If you’re looking for perfection from humans, you will end up getting lost in a sea of flaws. The reality of perfectionism is misery. I believe that is essentially the celebrity experience. When we put a person in front of a camera – a relatively new phenomenon – photoshop off their flaws, share their image with the world and then paste unto them a glorious myth (perhaps that they are fearless singers, fearless actors, fearless politicians), we imply perfection. An aura of confidence glows brightly around their beautiful skins. And thanks to the privately owned media and its privately owned agenda, their flaws have been surgically and meticulously removed. This is done in an effort to sell a song on iTunes, or maybe sell a movie on Amazon, or even more egregiously, start an oil war in the middle east. These ideas, bound masterfully by sticky economic thread.

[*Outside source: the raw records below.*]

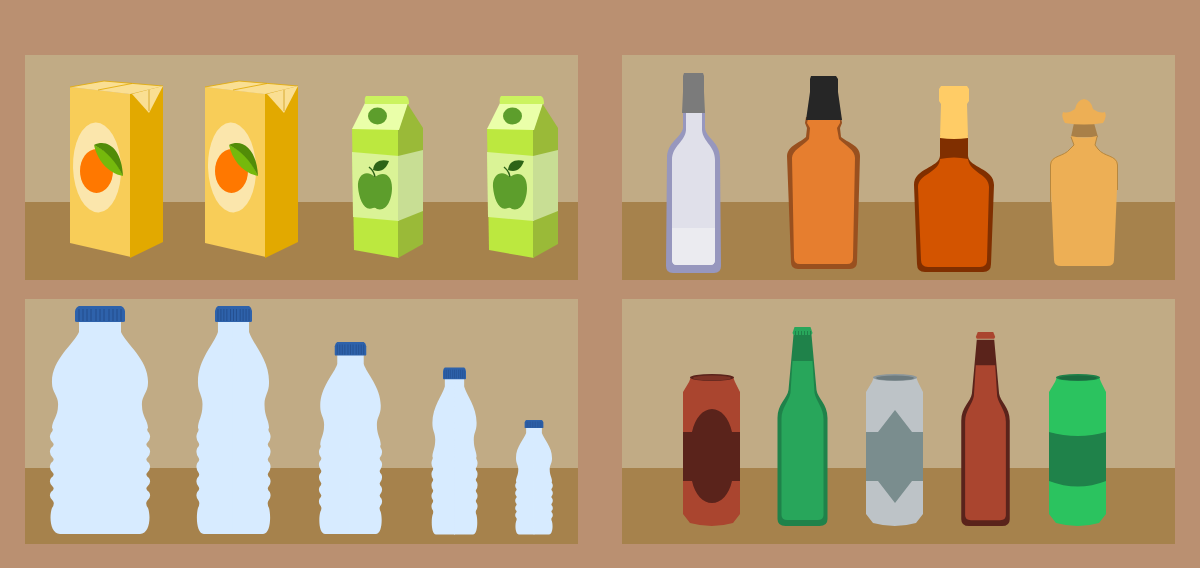
<!DOCTYPE html>
<html lang="en">
<head>
<meta charset="utf-8">
<title>Drinks shelves</title>
<style>
:root {
  --frame: #ba9071; --wall: #c1ab85; --shelf: #a6824c;
  --juice: #f8cd58; --juice-side: #e2a900; --juice-top: #fadf93; --juice-label: #fbe6ac; --orange: #ff7800;
  --leaf: #75b90c; --leaf-dark: #528c08;
  --lime: #bce83f; --lime-side: #9aba38; --lime-roof: #eaffa9; --lime-ridge: #cbf35f; --lime-band: #daf396; --lime-band-side: #c8de94; --apple: #5d9e2c; --apple-leaf: #2d6417;
  --water: #d7ebff; --cap: #2e62ab; --cap-rib: #234d8c;
  --red: #aa452f; --red-dark: #5a231b;
  --green: #28a65b; --green-dark: #1f824a; --green-can: #2bc35f;
  --silver: #bdc3c7; --steel: #7a8d8e;
}
html, body { margin: 0; height: 100%; overflow: hidden; background: var(--frame); }
svg { display: block; width: 1200px; height: 568px; }
.wall { fill: var(--wall); }
.shelf { fill: var(--shelf); }
</style>
</head>
<body>
<svg viewBox="0 0 1200 568" role="img" aria-label="Four shelves with juice cartons, spirits, water bottles and beer">
  <defs>
    <g id="orange-carton">
      <polygon fill="var(--juice)" points="70,87 131,94 131,257 70,243"/>
      <polygon fill="var(--juice-side)" points="130,94 163,86 163,242 130,258"/>
      <polygon fill="var(--juice-top)" points="70,87 104,81 163,86 130,94"/>
      <path fill="none" stroke="var(--juice-side)" stroke-width=".8" d="M70 87L104 81L163 86M98 90L132 83.500"/>
      <polygon fill="var(--juice-top)" points="132,94 163,86 149,113"/>
      <path fill="none" stroke="#cf9c1a" stroke-width=".8" d="M149 90V111"/>
      <ellipse fill="var(--juice-label)" cx="97" cy="167.500" rx="24" ry="45" transform="rotate(-2 97 167)"/>
      <ellipse fill="var(--orange)" cx="96.500" cy="171" rx="16.500" ry="22"/>
      <path fill="var(--leaf)" d="M94 145C97 159 107 173 123 176C117 162 108 151 94 145Z"/>
      <path fill="var(--leaf-dark)" d="M94 145C108 138 122 150 123 176C116 162 108 152 94 145Z"/>
    </g>
    <g id="apple-carton">
      <polygon fill="var(--lime)" points="352,128 399,129 399,258 354,250"/>
      <polygon fill="var(--lime-side)" points="398,130 407,103 423,128 423,244 398,258"/>
      <polygon fill="var(--lime-roof)" points="365,103 408,103 399,130 352,129"/>
      <path fill="var(--lime-ridge)" d="M366 96H406Q409 97 409 104H365Q364 98 366 96Z"/>
      <polygon fill="var(--lime-band)" points="352,152 399,156 399,221 353,217"/>
      <polygon fill="var(--lime-band-side)" points="398,156 423,150 423,211 398,221"/>
      <ellipse fill="var(--apple)" cx="377.500" cy="116" rx="9.500" ry="8.500"/>
      <path fill="var(--apple)" d="M375 177C367 169 357 174 358 187C359 199 364 212 373 208Q375 207 377 209C387 212 392 199 392 188C392 174 383 171 375 177Z"/>
      <path fill="none" stroke="var(--apple-leaf)" stroke-width="1.500" d="M375 177Q374 171 369 167"/>
      <path fill="var(--apple-leaf)" d="M373 170C374 161 381 159 389 161C386 169 381 173 373 170Z"/>
    </g>
    <path id="water-half" fill="var(--water)" d="M1 14H-21V26C-26 38 -49 54 -48 77C-48 87 -41 90 -42 100C-42 110 -48 115 -48 122Q-46 124 -49 127Q-52 132 -47 137Q-45 139 -49 142Q-52 147 -47 152Q-45 154 -49 157Q-52 162 -47 167Q-45 169 -49 172Q-52 177 -47 181Q-45 183 -49 186Q-52 191 -47 195Q-45 198 -48 202C-51 210 -50 228 -40 228H1Z"/>
    <g id="water-bottle">
      <use href="#water-half"/>
      <use href="#water-half" transform="scale(-1 1)"/>
      <path fill="var(--cap)" d="M-21 0H21Q24 1 25 5V15Q25 16 23 16H-23Q-25 16 -25 15V5Q-24 1 -21 0Z"/>
      <path fill="none" stroke="var(--cap-rib)" d="M-21 3V15M-17 3V15M-13 3V15M-9 3V15M-4 3V15M0 3V15M4 3V15M9 3V15M13 3V15M17 3V15M21 3V15"/>
    </g>
    <path id="can" d="M8 3Q29 -2 50 3L52 8L57 18V140L50 149Q29 155 7 149L0 140V18L6 8Z"/>
    <ellipse id="can-rim" cx="29" cy="3.500" rx="22" ry="3.500"/>
    <ellipse id="can-lid" cx="29" cy="4" rx="19" ry="2.500"/>
    <path id="beer-glass" d="M-9 8H9L14 63C15 71 25 77 25 91V192Q25 199 17 199H-17Q-25 199 -25 192V91C-25 77 -15 71 -14 63Z"/>
    <path id="beer-fill" d="M-10 34H10L12 66C14 75 21 81 21 92V188Q21 193 15 193H-15Q-21 193 -21 188V92C-21 81 -14 75 -12 66Z"/>
  </defs>

  <rect width="1200" height="568" fill="var(--frame)"/>

  <g id="juice-panel">
    <rect class="wall" x="25" y="55" width="553" height="148"/>
    <rect class="shelf" x="25" y="202" width="553" height="78"/>
    <use href="#orange-carton"/>
    <use href="#orange-carton" x="135"/>
    <use href="#apple-carton"/>
    <use href="#apple-carton" x="135"/>
  </g>

  <g id="spirits-panel">
    <rect class="wall" x="622" y="55" width="553" height="148"/>
    <rect class="shelf" x="622" y="202" width="553" height="78"/>
    <g id="vodka">
      <path fill="#9797be" d="M683 110H705V128C706 138 720 142 720 158L721 266Q721 273 714 273H673Q666 273 666 266L667 158C667 142 681 138 683 128Z"/>
      <path fill="#e0e0ea" d="M686 113H702V130C703 142 715 146 715 160V260Q715 265 710 265H677Q672 265 672 260V160C672 146 685 142 686 130Z"/>
      <path fill="#ebebf0" d="M672 228H715V260Q715 265 710 265H677Q672 265 672 260Z"/>
      <path fill="#7b7b7b" d="M684 73H703L704 76V92L705 113H682L683 92V76Z"/>
    </g>
    <g id="whiskey">
      <path fill="#99501f" d="M806 117H841L842 123L840 128L841 137C848 143 860 145 860 156L857 262Q857 269 850 269H798Q791 269 791 262L787 156C788 145 800 143 806 137L807 128L805 123Z"/>
      <path fill="#e67e2f" d="M808 119H840V123L837 128L839 139C846 146 855 150 855 158L853 258Q853 264 847 264H800Q794 264 794 258L792 158C792 150 803 146 809 139L810 128L807 123Z"/>
      <path fill="#262626" d="M811 76H836L838 79V92L842 120H806L810 92V79Z"/>
    </g>
    <g id="brandy">
      <path fill="#802f00" d="M940 135H968V156C969 168 994 168 994 185L991 264Q991 272 983 272H925Q917 272 917 264L914 185C914 168 939 168 940 156Z"/>
      <path fill="#d35400" d="M940 159Q954 156 968 159C970 173 989 174 989 187L987 260Q987 267 980 267H928Q921 267 921 260L918 187C918 174 939 173 940 159Z"/>
      <path fill="#ffcc66" d="M941 86H967L969 89V101L967 104L968 138Q954 140 940 138L941 104L939 101V89Z"/>
    </g>
    <g id="tequila">
      <path fill="#a98048" d="M1074 123H1094L1098 137H1071Z"/>
      <path fill="#edaf55" d="M1071 136Q1084 139 1097 136L1095 145L1098 149C1104 157 1118 155 1118 165L1114 260Q1114 266 1107 266H1061Q1054 266 1054 260L1050 165C1050 155 1064 157 1070 149L1074 145Z"/>
      <path fill="none" stroke="#b6873f" d="M1071 137L1074 145L1070 149C1064 157 1051 155 1050.500 165V202M1097 137L1095 145L1098 149C1104 157 1117 155 1117.500 165V190"/>
      <path fill="#edaf55" d="M1075 109Q1077 100 1084 99Q1091 100 1093 109Q1100 114 1105 112Q1107 117 1103 123Q1084 126 1065 123Q1061 117 1063 112Q1068 114 1075 109Z"/>
    </g>
  </g>

  <g id="water-panel">
    <rect class="wall" x="25" y="299" width="553" height="170"/>
    <rect class="shelf" x="25" y="468" width="553" height="76"/>
    <use href="#water-bottle" transform="translate(100 306)"/>
    <use href="#water-bottle" transform="translate(233.500 306) scale(.74 1)"/>
    <use href="#water-bottle" transform="translate(350.500 342) scale(.63 .842)"/>
    <use href="#water-bottle" transform="translate(454.500 367.500) scale(.46 .732)"/>
    <use href="#water-bottle" transform="translate(534 420) scale(.375 .502)"/>
  </g>

  <g id="beer-panel">
    <rect class="wall" x="622" y="299" width="553" height="170"/>
    <rect class="shelf" x="622" y="468" width="553" height="76"/>
    <g id="red-can" transform="translate(683 374)">
      <use href="#can" fill="var(--red)"/>
      <use href="#can-rim" fill="var(--red-dark)"/>
      <use href="#can-lid" fill="#7c3225"/>
      <path fill="var(--red-dark)" d="M0 58H9C12 44 20 35 29 35C38 35 46 44 49 58H57V107H49C46 121 38 129 29 129C20 129 12 121 9 107H0Z"/>
    </g>
    <g id="green-bottle" transform="translate(802.500 327)">
      <use href="#beer-glass" fill="var(--green-dark)"/>
      <use href="#beer-fill" fill="var(--green)"/>
      <path fill="var(--green)" d="M-8 0H8L10 6L9 8H-9L-10 6Z"/>
      <path fill="none" stroke="var(--green-dark)" d="M-7 4V8M-4 4V8M-1 4V8M2 4V8M5 4V8M8 4V8"/>
    </g>
    <g id="silver-can" transform="translate(866 374)">
      <use href="#can" fill="var(--silver)"/>
      <use href="#can-rim" fill="#8c979b"/>
      <use href="#can-lid" fill="#6d7b7f"/>
      <polygon fill="var(--steel)" points="0,58 12,58 29,36 46,58 57,58 57,107 46,107 29,129 12,107 0,107"/>
    </g>
    <g id="red-bottle" transform="translate(985.500 332) scale(.97 .975)">
      <use href="#beer-glass" fill="var(--red-dark)"/>
      <use href="#beer-fill" fill="var(--red)"/>
      <path fill="var(--red)" d="M-8 0H8L10 5L9 7H-9L-10 5Z"/>
    </g>
    <g id="green-can" transform="translate(1049 374)">
      <use href="#can" fill="var(--green-can)"/>
      <use href="#can-rim" fill="var(--green-dark)"/>
      <use href="#can-lid" fill="#1b6c3f"/>
      <path fill="var(--green-dark)" d="M0 58Q29 66 57 58V107Q29 118 0 107Z"/>
    </g>
  </g>
</svg>
</body>
</html>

These men and women of media are, in a way, our modern heroes. We look up to them as we watch them climb up the food chain, into this perceived five star buffet in the sky. But they don’t serve mangoes in this buffet, and in fact every piece of fruit up there is plastic, even those beautiful shiny bananas~! It all goes back to this point: nobody is perfect and confident about everything in their lives. No one, not even puppies. The media is very self-aware, and will gladly turn a mythical hero into an infamous villain. It isn’t fair. It’s not fair because we are all flawed and that is absolutely ok ! No human is capable of having true mythological powers. It’s ok, that’s why different cultures all over the world, over and over again, developed stories of myth: so that the burden is lifted from us.
I think the more we are able to identify with our friends, family, and even those we share a border with, the more we understand and accept ourselves. It turns out we all share the same basic flaws and the one big want. I don’t even have to mention these because they are so innate, but I will anyways, and perhaps we will discover even more similarities in the details:
Jealousy – I wish my memory was better, and I sometimes get jealous of this attribute in people.
Anger – I get really annoyed by certain sounds that people or machines make.
Sadness – The winter brings out very destructive thoughts in me. I don’t know how to control for that.
Hedonism – I can surely overindulge with food.
Vengefulness – Listen. I’m nice, but I’m not passive aggressive, and sometimes I can go too far for what I deem as justice.
The energy I put out to be returned to me as love.
You feel me?